I'm nearly certain in the absolute dozens of companies that I've worked with, public companies, Fortune 500 companies, that those with the kind of, like, the strongest mission and culture are the most successful. And that's definitely Kraken. And so upon articulating our culture, we did actually take the step to say, like, hey, guys, if anyone here isn't on board with this, we're happy to help you find your next opportunity. And that's what we did--
JULIE HYMAN: So did people leave?
DAVE RIPLEY: Yeah, it was about a fraction of a percent, so a little less than a percent of the total. So it was something just under 30 people, and we have about 3,300 total in the company.
DAVID HOLLERITH: Dave, turning towards the staking side of your business, which has gotten a lot of attention since Ethereum just sort of transitioned to proof of stake, and it's created this whole staking industry, I wanted to ask, have you seen, like, any significant changes with your staking business since the Ethereum merge? I've seen a note from JPMorgan, who sort of pointed out that Ethereum staking hasn't really grown as much as was necessarily anticipated after this merge upgrade.
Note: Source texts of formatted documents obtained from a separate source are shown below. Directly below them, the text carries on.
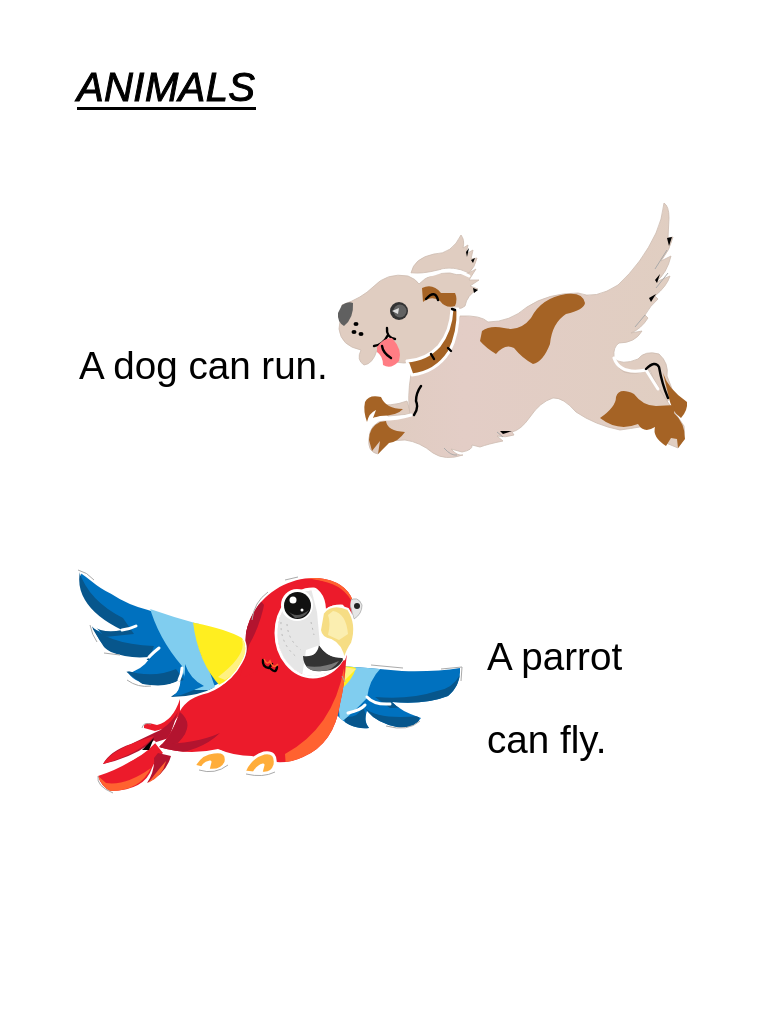
<!DOCTYPE html>
<html lang="en">
<head>
<meta charset="utf-8">
<title>Animals</title>
<style>
:root{--paper:#fff;--ink:#000;--fur:#e0cdc1;--fur-edge:#cdbbb0;--brown:#a56325;--nose:#606060;--tongue:#ff7d84;--red:#ec1b2b;--red-dark:#b3142f;--orange:#ff6230;--claw:#ffad3a;--blue:#0071bf;--blue-dark:#07568c;--sky:#80cdef;--yellow:#ffee20;--yellow-soft:#fff183;--beak:#f6dd84;--beak-light:#fbeeb0;--face:#e6e6e6}
*{box-sizing:border-box;margin:0;padding:0}
html,body{width:768px;height:1024px;overflow:hidden;background:var(--paper)}
.page{position:relative;width:768px;height:1024px;color:var(--ink);font-family:"Liberation Sans",Arial,sans-serif}
.title{position:absolute;left:77px;top:65px;width:179px;height:45px;font-size:40px;font-weight:400;font-style:italic;line-height:44px;letter-spacing:.4px;white-space:nowrap;-webkit-text-stroke:1px var(--ink);border-bottom:3px solid var(--ink)}
.caption{position:absolute;font-size:38.6px;line-height:44px;white-space:nowrap}
.caption-dog{left:79px;top:344px}
.caption-parrot{left:487px;top:615px;line-height:83px}
.drawings{position:absolute;left:0;top:0}
.fur{fill:var(--fur);stroke:var(--fur-edge);stroke-width:.8}
.brown{fill:var(--brown)}
.line{fill:none;stroke:var(--ink);stroke-width:2.4;stroke-linecap:round}
.gap{fill:none;stroke:var(--paper);stroke-width:3;stroke-linecap:round;stroke-linejoin:round}
.rim{stroke:var(--paper);stroke-width:3;stroke-linejoin:round}
.hairline{fill:none;stroke:#aaa;stroke-width:1}
.red{fill:var(--red)}.red-dark{fill:var(--red-dark)}.orange{fill:var(--orange)}.claw{fill:var(--claw)}
.blue{fill:var(--blue)}.blue-dark{fill:var(--blue-dark)}.sky{fill:var(--sky)}.yellow{fill:var(--yellow)}.yellow-soft{fill:var(--yellow-soft)}
</style>
</head>
<body>
<main class="page">
<h1 class="title">ANIMALS</h1>
<p class="caption caption-dog">A dog can run.</p>
<p class="caption caption-parrot">A parrot<br>can fly.</p>
<svg class="drawings" width="768" height="1024" viewBox="0 0 768 1024">
<defs>
<linearGradient id="coat" x1="0" x2="1"><stop offset="0" stop-color="#dfccc0"/><stop offset=".3" stop-color="#e3cdc6"/><stop offset="1" stop-color="#e0cec1"/></linearGradient>
<clipPath id="left-wing-shape"><path id="left-wing" d="M80 571C89 576 98 587 111 592Q129 604 150 609Q173 617 195 623Q226 629 242 638Q249 648 241 662Q232 679 217 686Q198 697 171 697Q179 690 179 680Q169 687 150 685Q132 684 126 672Q140 670 149 657Q128 659 111 652Q96 644 92 626Q104 634 122 630Q95 617 85 600Q77 587 80 571Z"/></clipPath>
<clipPath id="right-wing-shape"><path id="right-wing" d="M340 666Q372 668 402 671Q435 672 460 668Q461 685 448 696Q425 705 392 702Q400 711 421 718Q414 729 397 727Q377 723 367 711Q363 721 369 728Q350 730 336 714Z"/></clipPath>
<clipPath id="bird-body-shape"><path id="bird-body" d="M246 633C252 599 285 576 318 578Q346 581 353 601L346 662Q345 682 340 704Q334 744 303 757Q280 768 252 756Q234 756 218 749Q188 756 159 747Q172 736 180 711Q188 697 208 693Q233 684 245 654Z"/></clipPath>
<clipPath id="face-shape"><ellipse cx="313" cy="633" rx="36" ry="43"/></clipPath>
</defs>

<g id="dog" role="img" aria-label="A running dog with brown patches">
<g id="far-legs">
<path class="fur" d="M613 358Q622 366 638 359Q645 350 659 354Q669 363 667 376L674 394L664 405L650 370Q636 380 617 369Z"/>
<path class="brown" d="M663 373Q668 389 687 402Q688 410 681 418L674 412L670 402Z"/>
<path class="fur" d="M374 404Q391 407 407 401L411 414L388 416Z"/>
<path class="brown" d="M367 422Q363 411 365 402Q369 394 381 397Q386 409 403 409Q397 416 380 416L373 418L376 410Q369 413 367 422Z"/>
</g>
<path id="dog-body" fill="url(#coat)" stroke="#cdbbb0" stroke-width=".8" d="M664 203Q669 206 669 218L668 238L673 237Q670 250 661 261L671 256Q667 273 656 282L670 276Q667 286 655 296L658 299Q650 306 645 315L648 318Q641 329 631 333L642 331Q635 343 619 343Q613 347 614 357Q616 367 624 372Q637 376 648 369Q656 383 665 398L684 426Q686 438 678 448L666 443Q659 435 655 424Q642 427 620 430Q595 425 576 412Q563 397 553 398Q540 402 530 417Q521 430 512 432L514 435Q505 438 497 436L503 441Q488 444 480 447L472 445Q473 450 462 452L451 449Q457 456 463 455Q445 461 433 453Q420 442 405 440L388 441L378 454Q367 452 369 438Q370 423 385 420Q398 419 410 415Q407 397 411 374Q434 371 447 353Q456 336 460 316Q481 315 488 322Q510 322 527 307Q548 293 578 293Q595 300 618 285Q642 263 656 233Q662 220 664 203Z"/>
<path class="gap" d="M614 358Q620 375 646 370M411 415Q395 420 375 419M646 370L658 389"/>
<path class="brown" d="M482 331Q490 325 504 328Q520 332 531 318Q541 298 566 294Q583 292 585 303Q584 310 566 314Q552 323 550 344Q543 362 533 364Q522 358 514 348Q505 343 496 354Q486 348 480 341Z"/>
<path class="brown" d="M600 418Q616 407 616 397Q619 387 634 394Q643 406 656 406L675 405L674 413Q685 423 685 439L678 448L677 439L671 438L666 446Q652 437 655 427Q644 434 638 424Q618 432 600 418Z"/>
<path class="brown" d="M369 440Q369 427 380 422L386 421Q387 431 405 432Q398 442 389 443L378 454L380 441L372 451Z"/>
<path class="line" d="M421 386Q416 393 416 401Q419 408 414 415M646 369Q655 360 659 367Q662 384 668 398"/>
<path class="hairline" d="M645 315L635 327M667 250L655 269M668 273L656 288M444 448Q451 456 457 455M497 432L503 437"/>
<path d="M667 238L672 237L669 246ZM655 280L660 274L657 283ZM649 298L656 294L651 302ZM500 431L512 431L503 434Z"/>

<g id="dog-head">
<path class="fur" d="M411 273Q414 258 434 254Q452 254 461 235Q465 240 463 248L468 245L466 254L473 250L471 259L477 258Q475 267 469 273Q453 265 438 270Q422 274 411 273Z"/>
<path class="fur" d="M342 305Q362 298 373 287Q387 272 408 276Q416 279 419 284Q430 272 450 273Q463 278 476 269L469 280L479 280L470 286L478 289Q467 295 465 306Q459 311 451 307Q460 322 447 341Q430 362 404 363Q388 363 377 350Q373 364 364 365Q356 360 361 350Q341 346 339 329Z"/>
<path class="gap" d="M412 275Q432 277 442 271Q455 268 469 276"/>
<path class="brown" d="M422 288Q433 283 441 293L455 293Q458 299 455 306Q446 309 440 301Q432 295 423 302Z"/>
<path class="line" d="M426 299Q435 289 438 300"/>
<path class="brown rim" d="M458 309Q459 333 449 352Q436 372 412 375L407 361Q426 360 439 346Q451 331 452 309Z"/>
<path class="line" d="M431 354L434 359M448 348L451 351M452 309L455 310"/>
<path d="M342 305Q348 301 353 303Q354 318 344 326Q337 322 338 313Z" fill="var(--nose)"/>
<circle cx="399" cy="311" r="9" fill="#333"/><circle cx="400" cy="311" r="6.5" fill="#626262"/><path d="M392 311L399 308L398 314Z" fill="#ddd"/>
<path class="line" d="M387 328Q386 337 395 339M388 335Q383 345 374 346"/>
<path d="M377 347Q383 338 392 338Q403 350 399 361Q391 370 383 365Q383 356 377 352Z" fill="var(--tongue)"/>
<path class="line" stroke-width="1.5" d="M382 346Q383 353 391 358"/>
<ellipse cx="356" cy="324" rx="2.5" ry="2"/><ellipse cx="354" cy="332" rx="2.5" ry="2"/><ellipse cx="361" cy="334" rx="2.5" ry="2"/>
<path d="M466 252L469 248L467 257ZM473 288L478 290L474 293ZM471 260L475 258L473 263Z"/>
</g>
</g>

<g id="parrot" role="img" aria-label="A flying red parrot with blue wings">
<g id="right-wing-feathers">
<use href="#right-wing" class="blue"/>
<g clip-path="url(#right-wing-shape)">
<path class="blue-dark" d="M375 697Q410 700 437 691Q452 689 460 675L465 705L390 708ZM365 708Q378 720 419 716L419 731L380 728ZM345 717Q358 718 363 707L372 730L345 733Z"/>
<path class="sky" d="M335 660L381 668Q369 680 367 698Q353 713 340 723Z"/>
<path class="yellow" d="M335 662L356 668Q352 681 340 690Z"/><path class="yellow-soft" d="M344 667L356 669L344 681Z"/>
</g>
<path class="gap" d="M367 697Q374 705 390 704M348 713Q361 710 365 705"/>
<path class="hairline" d="M371 665L403 668M441 669L462 667L461 681M386 726Q408 732 420 721"/>
</g>
<g id="tail">
<path class="red" d="M180 699Q173 721 157 725L149 723Q143 723 144 728L155 731Q170 729 180 714Z"/>
<path class="red-dark" d="M154 733Q168 728 178 712L169 738L150 744Q130 758 103 764Q110 751 131 744Z"/>
<path class="red" d="M154 736Q141 753 103 764Q113 748 154 736Z"/>
<path class="red" d="M155 743Q130 766 98 776Q101 787 111 791Q145 790 152 768Q156 758 163 753Z"/>
<path class="orange" d="M98 776L106 783Q126 786 151 768Q140 791 110 791Q102 787 98 776Z"/>
<path class="red-dark" d="M158 753L171 756Q166 774 147 783Q155 771 154 758Z"/>
<path class="orange" d="M160 768L166 761Q163 776 148 783Z"/>
<path class="gap" d="M108 767Q137 761 154 742"/>
<path d="M142 750L154 738L149 750Z"/>
<path class="hairline" d="M142 728Q143 722 151 724M98 776Q96 786 113 793"/>
</g>
<use href="#bird-body" class="red"/>
<g clip-path="url(#bird-body-shape)">
<path class="red-dark" d="M245 655Q256 625 252 600L240 622ZM180 698L180 712Q196 725 178 743L159 749L167 700Z"/>
<path class="orange" d="M344 668Q333 728 285 754L286 768L350 750ZM305 578Q335 581 346 600L356 603L350 577Z"/>
<path class="red-dark" d="M159 744Q195 744 220 733Q199 753 165 754ZM245 662Q257 628 269 611L260 600L244 633Z"/>
</g>
<path class="red" d="M249 645Q261 624 265 600L281 590L280 660L239 680Z"/>
<g id="left-wing-feathers">
<use href="#left-wing" class="blue rim"/>
<g clip-path="url(#left-wing-shape)">
<path class="blue-dark" d="M78 568Q87 600 123 618L134 634L105 637L75 605ZM89 623Q105 644 154 646L149 660L112 660ZM124 670Q153 679 176 669L184 680L150 690ZM170 697Q185 687 204 687L218 688L190 701Z"/>
<path class="sky" d="M149 605L200 620Q192 643 208 667L216 690L195 690Q183 681 182 666Q158 638 149 605Z"/>
<path class="yellow" d="M193 619L250 635L246 674L221 687Q198 663 193 622Z"/>
<path class="yellow-soft" d="M242 640Q247 655 218 677L225 680Q252 663 249 639Z"/>
<path class="blue" d="M185 664Q190 679 204 686L181 695L173 696Q186 686 185 664Z"/>
</g>
<path class="gap" d="M122 630Q130 629 136 626M149 657Q155 651 159 648M179 680Q182 674 182 668"/>
<path class="hairline" d="M78 570Q87 572 94 580M90 625Q92 635 97 642M104 653L120 655M127 680Q138 688 151 686"/>
</g>
<g id="parrot-head">
<path d="M349 601Q358 595 362 605Q362 614 354 619Z" fill="var(--face)" stroke="#aaa" stroke-width=".8"/>
<circle cx="357" cy="606" r="3" fill="#222"/>
<g clip-path="url(#face-shape)">
<rect x="275" y="588" width="78" height="90" fill="var(--face)"/>
<path d="M337 590L356 605L352 675L302 677L306 650L320 645L317 612L311 588Z" fill="#fff"/>
</g>
<ellipse class="gap" cx="313" cy="633" rx="37" ry="44"/>
<path class="red" d="M306 584Q325 588 326 609Q336 602 350 606L351 600Q341 583 316 580Z"/>
<circle cx="297" cy="605" r="16" fill="#fff"/><circle cx="297.500" cy="605.500" r="13.500" fill="#111"/>
<path d="M287 610Q296 620 309 610Q304 619 295 618Z" fill="#555"/><circle cx="293" cy="600" r="3.500" fill="#fff"/><circle cx="302" cy="610" r="1.500" fill="#fff"/>
<path d="M303 656Q317 658 319 645Q328 659 344 658Q338 671 322 671Q304 673 303 656Z" fill="#333"/>
<path d="M306 666Q321 669 339 661Q332 672 319 671Q309 671 306 666Z" fill="#777"/>
<path d="M319 645Q334 639 345 655Q330 662 319 645Z" fill="#fff"/>
<path d="M323 613Q332 602 348 609Q358 624 352 643Q347 650 344 660Q342 645 331 640Q321 638 320 630Z" fill="var(--beak)" stroke="#fff" stroke-width="2"/>
<path d="M333 611Q346 613 348 634L339 640L328 635Q331 623 328 615Z" fill="var(--beak-light)"/>
<g fill="none" stroke="#bbb" stroke-dasharray="2 4"><path d="M281 622Q280 645 298 658M287 624Q288 640 301 650M311 622L314 635"/></g>
<path class="line" stroke-width="1.600" d="M263 660Q262 667 269 668L272 664M271 669Q276 674 277 667"/>
<path d="M264 659Q267 666 270 661Q273 670 278 664" fill="none" stroke="var(--orange)" stroke-width="1.500"/>
</g>
<g id="feet" class="claw">
<path class="rim" d="M194 766Q201 753 214 752Q228 750 226 762Q222 772 208 770L210 762Q204 763 202 768Z"/>
<path class="rim" d="M244 772Q250 757 264 753Q277 751 275 765Q272 775 261 773L263 765Q258 766 254 773Z"/>
</g>
<path class="hairline" d="M199 770Q215 775 228 765M246 774Q263 778 275 772M252 620Q254 602 268 592M285 580L298 577M342 676L345 682"/>
</g>
</svg>
</main>
</body>
</html>
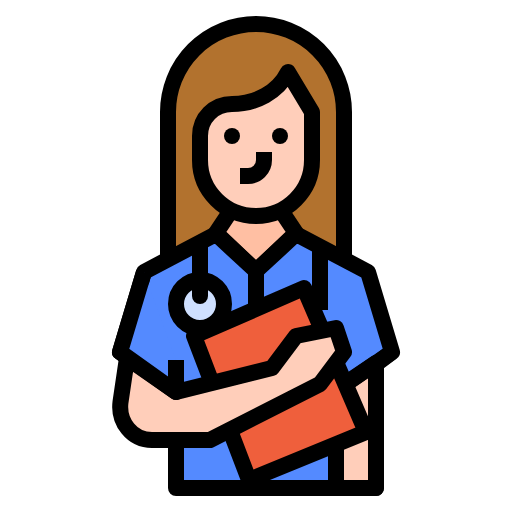
<!DOCTYPE html>
<html lang="en">
<head>
<meta charset="utf-8">
<title>Nurse icon</title>
<style>
:root {
  --ink: #000;
  --paper: #fff;
  --hair: #b2722e;
  --skin: #ffceba;
  --neck: #ffbfa3;
  --scrubs: #548aff;
  --folder: #ef5f3c;
  --metal: #cfe0ff;
}
html, body { margin: 0; background: var(--paper); overflow: hidden; }
svg { display: block; width: 512px; height: 512px; }
.icon { stroke: var(--ink); stroke-width: 16; stroke-linejoin: round; fill: none; }
.hair { fill: var(--hair); }
.skin { fill: var(--skin); }
.neck { fill: var(--neck); }
.scrubs { fill: var(--scrubs); }
.folder { fill: var(--folder); }
.metal { fill: var(--metal); }
.eye { fill: var(--ink); stroke: none; }
.round { stroke-linecap: round; }
</style>
</head>
<body>
<svg viewBox="0 0 512 512" role="img" aria-label="Nurse with a stethoscope holding a folder">
  <g class="icon">
    <path class="hair" d="M168 262V112a88 88 0 0 1 176 0V262"/>
    <polygon class="neck" points="230,212 216,233 256,271 296,233 282,212"/>
    <g id="head">
      <path class="skin" d="M200 136C200 118 214 104 232 104C256 104 278 92 288 72L312 112V160A56 56 0 0 1 200 160Z"/>
      <circle class="eye" cx="232" cy="136" r="8"/>
      <circle class="eye" cx="280" cy="136" r="8"/>
      <path d="M240 176h8a16 16 0 0 0 16-16v-8"/>
    </g>
    <g id="uniform">
      <path class="scrubs" d="M216 234L144 272L120 352L176 392V488H376V364L392 352L368 272L296 234L256 271Z"/>
      <path class="skin" d="M336 488V390L376 363V488Z"/>
      <path d="M340 388L392 352M256 271V308M320 250V310M176 360V392"/>
    </g>
    <g id="stethoscope">
      <circle class="metal" cx="200" cy="304" r="24"/>
      <path class="round" d="M200 244V296"/>
    </g>
    <polygon class="folder" points="194,336 304,288 366,432 249,480"/>
    <path class="skin" d="M127 358L120.500 402C118 422 132 440 152 440H210L320 384L344 352L336 328L296 336L272 368L176 392Z"/>
    <path class="scrubs" d="M144 272L120 352L176 392V360" stroke="none"/>
    <path d="M144 272L120 352L176 392V360"/>
  </g>
</svg>
</body>
</html>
DAVE RIPLEY: Yeah. You know, I don't know if we expected any kind of, like, instant change or growth in total asset stake due to the Ethereum merge. But we do think it'll continue to grow over time as, of course, the network moves through this transition from wholly proof of work to wholly proof of stake. But there's still time left on the overall transition until it's, like, fully complete.
And so, yeah, we expect staking balances to grow as a share of the total. I mean, in the end, it won't be that all 100% of Ethereum tokens are staked for a whole host of technical reasons. The network, of course, wouldn't function if that was the case due to lockups and so forth. But yeah, we expect it to grow from here and continue to. We see kind of, like, the same continued growth in Ethereum staking that we've seen over the past six months.
BRAD SMITH: Dave, you were reportedly valued at $11 billion in mid-summer this year. The crypto markets have taken a massive plunge, even since that point in time. How has that impacted the company's valuation, the cash positioning? And even as you're kind of looking across, where crypto in the broader kind of buildup of some networks and the still speculation and speculative asset that many investors look at it with, how does that directly correlate to the company's value itself?
DAVE RIPLEY: Yeah, so we, of course, don't know definitively, right? Kraken is a public company, and there isn't necessarily-- or sorry, a private company, and there isn't necessarily price discovery on the valuation of the company in real-time. And so that's something that will come about when we do subsequent fund raises, or someday if the company is public, that would be the case.
BRAD SMITH: Do you need to raise funds right now?
DAVE RIPLEY: We don't. Yeah, we don't. I mean, this is kind of on your second piece there. Yeah, we have a strong financial position. The broader drawdown in market caps of companies, of course, don't impact our balance sheet at all. So that remains unchanged from that standpoint.
JULIE HYMAN: And a quick follow-up on that, Dave, we've seen some other exchanges going out and making acquisitions, right, in this environment. Do you guys see yourselves doing any of that?
DAVE RIPLEY: We do. We have a strong and fully built out M&A team. And they're active. We did a significant acquisition of a company called Staked to really fortify our position in the staking market less than a year ago. And we're kind of continually looking for acquisitions, primarily a lot in new product and tech within the crypto sphere, that makes sense to add to our portfolio.
JULIE HYMAN: Dave, thank you, Dave Ripley, and thanks to Dave Hollerith as well. Appreciate it, guys.
DAVE RIPLEY: Yeah, thank you.